The story gets even harder to give it the benefit of the doubt as details further unveil. According to an article by Corporate Counsel, all three testifying executives agreed that "Mayopoulos was a good lawyer and had done good work in his five years at BofA." There were no signs of any impropriety or wrongdoing. So, if Mayopoulos was doing such a good job, why was he fired overnight? To save money? That weak argument is debunked by Moynihan's own testimony.
Moynihan's testimony was critical as he acted as Mayopoulos' replacement for 44 days. If you suspend your disbelief for a minute, and assume that BofA absolutely had to save money by firing Mayopoulos, the fact that his replacement only lasted 44 days gives the story even less credence.
Consider the fact that Moynihan didn't ask why Mayopoulos was fired. If you were taking over for someone fired, that might be the first question that would come to mind. Moynihan claims that he thought it was part of a 10 percent cut in executive staff. I guess he didn't wonder if he'd be next on this "downsizing" list.
Moynihan never had to worry about that. While he has his detractors, see "Attorney in Charge of Merrill Lynch Eyeing BofA CEO Job," he's also has the backing of CEO Kenneth Lewis, who may have been grooming him to take over his position (Lewis will be departing December 31st). Lewis had discussions with the Board to try to hold on to Moynihan who was threatening to leave for greener pastures unless he was being offered better opportunities with the bank. So it comes as no surprise that when Ken Lewis offered him the GC job, he accepted. You have to give it to Lewis, this was a clever albeit unscrupulous way to kill two birds with one stone. Get rid of someone whose legal advice you don't want to hear, and hold on to your "golden child" in one swift move.

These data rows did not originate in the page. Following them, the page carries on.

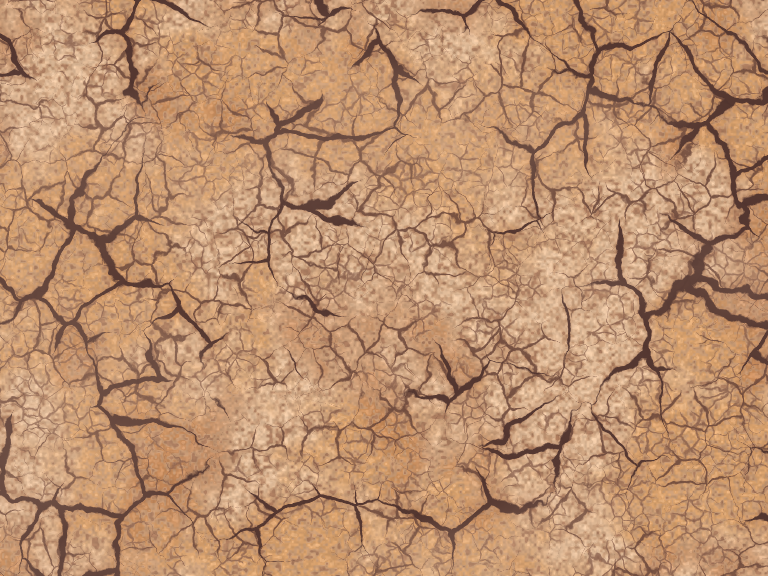
Give the GLSL for this texture, as a WebGL 2 fragment shader.

```glsl
#version 300 es
precision highp float;
// Sun-baked clay: grainy ochre soil split by branching cracks of three sizes.
uniform vec2 u_resolution;
out vec4 fragColor;

vec2 hash2(vec2 p) {
  vec3 q = fract(vec3(p.xyx) * vec3(0.1031, 0.1030, 0.0973));
  q += dot(q, q.yzx + 33.33);
  return fract((q.xx + q.yz) * q.zy);
}

float noise(vec2 p) {
  vec2 cell = floor(p), f = fract(p);
  f = f * f * (3.0 - 2.0 * f);
  float low = mix(hash2(cell).x, hash2(cell + vec2(1, 0)).x, f.x);
  float high = mix(hash2(cell + vec2(0, 1)).x, hash2(cell + vec2(1, 1)).x, f.x);
  return mix(low, high, f.y);
}

float fbm(vec2 p) {
  float sum = 0.0, amp = 0.53;
  for (int i = 0; i < 4; i++) {
    sum += amp * noise(p);
    p = mat2(1.6, 1.2, -1.2, 1.6) * p + 17.3;
    amp *= 0.5;
  }
  return sum;
}

vec2 warp(vec2 p) {
  return vec2(fbm(p), fbm(p + 41.7)) - 0.5;
}

// Distance to the nearest border between irregular plates.
float plateEdge(vec2 p) {
  vec2 cell = floor(p), f = fract(p), nearest = vec2(0), home = vec2(0);
  float best = 9.0, edge = 9.0;
  for (int y = -1; y <= 1; y++)
    for (int x = -1; x <= 1; x++) {
      vec2 o = vec2(x, y);
      vec2 r = o + hash2(cell + o) - f;
      if (dot(r, r) < best) { best = dot(r, r); nearest = r; home = o; }
    }
  for (int y = -2; y <= 2; y++)
    for (int x = -2; x <= 2; x++) {
      vec2 o = home + vec2(x, y);
      vec2 r = o + hash2(cell + o) - f;
      vec2 gap = r - nearest;
      if (dot(gap, gap) > 1e-5)
        edge = min(edge, dot(0.5 * (r + nearest), normalize(gap)));
    }
  return edge;
}

float crack(float dist, float halfWidth) {
  float soft = 1.3 / u_resolution.y;
  return clamp((halfWidth - dist) / soft + 0.5, 0.0, 1.0);
}

void main() {
  vec2 p = gl_FragCoord.xy / u_resolution.y;

  // Jagged, wandering coordinates for the cracks
  vec2 jag = 0.014 * warp(p * 55.0);
  vec2 bent = p + 0.11 * warp(p * 6.0 + 3.0) + jag;
  vec2 bentFine = p + 0.035 * warp(p * 19.0 + 9.0) + jag;

  // Large, medium and hairline cracks; widths fade so that many stop short
  float wide = plateEdge(bent * 8.0 + 5.0) / 8.0;
  float medium = plateEdge(bentFine * 18.0 + 31.0) / 18.0;
  float hair = plateEdge(bentFine * 38.0 + 77.0) / 38.0;
  float wideOpen = smoothstep(0.34, 0.72, noise(p * 9.0 + 12.0));
  float mediumOpen = smoothstep(0.2, 0.85, noise(p * 17.0 + 50.0));
  float hairOpen = smoothstep(0.2, 0.9, noise(p * 26.0 + 80.0));
  float wideCrack = crack(wide, -0.0012 + 0.0062 * wideOpen);
  float mediumCrack = crack(medium, -0.0012 + 0.0038 * mediumOpen);
  float hairCrack = crack(hair, -0.0015 + 0.0034 * hairOpen);

  // Soil: pale crust, ochre patches and rusty stains
  float patches = fbm(p * 5.0 + 60.0) + 0.25 * (fbm(p * 24.0) - 0.5);
  vec3 soil = mix(vec3(0.90, 0.75, 0.61), vec3(0.86, 0.64, 0.43),
                  smoothstep(0.38, 0.64, patches));
  float rust = smoothstep(0.56, 0.78, fbm(p * vec2(7.0, 5.0) + 140.0));
  soil = mix(soil, vec3(0.72, 0.46, 0.28), 0.6 * rust);

  // Gritty grains with small shaded pits
  float grain = 0.6 * noise(p * 185.0) + 0.4 * noise(p * 95.0 + 20.0);
  soil = mix(soil, vec3(0.79, 0.62, 0.48), 0.8 * smoothstep(0.42, 0.62, grain));
  soil = mix(soil, vec3(0.66, 0.47, 0.36), 0.8 * smoothstep(0.64, 0.82, grain));
  soil *= 0.97 + 0.14 * (noise(p * 240.0 + 90.0) - 0.5);
  soil += 0.07 * smoothstep(0.34, 0.18, grain);

  // Brown dust staining the crack rims
  float rim = exp(-wide * 130.0) * wideOpen + 0.5 * exp(-medium * 220.0) * mediumOpen;
  soil = mix(soil, vec3(0.62, 0.39, 0.26), min(0.55 * rim, 0.6));

  // Cracks from shallow to deep
  vec3 color = mix(soil, vec3(0.52, 0.36, 0.29), 0.75 * hairCrack);
  color = mix(color, vec3(0.42, 0.28, 0.23), 0.85 * mediumCrack);
  color = mix(color, vec3(0.31, 0.20, 0.18), 0.95 * wideCrack);

  // Faint dusty haze
  color = mix(color, vec3(0.88, 0.73, 0.61),
              0.16 * smoothstep(0.5, 0.75, fbm(p * vec2(1.5, 4.0) + 200.0)));
  fragColor = vec4(color, 1.0);
}
```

Congress does not seem to be buying the far-fetched stories it has been presented with by BofA executives, which they've called "very curious," "troubling" and not believable. Congress is also unlikely to appreciate the backstabbing and deceitful practices that are now coming to light. After all, this episode came at a great cost to taxpayers; BofA received a total of $45 billion in government aid, which included an injection of $20 billion after it threatened to pull out of the Merrill Lynch merger. And that's no laughing matter.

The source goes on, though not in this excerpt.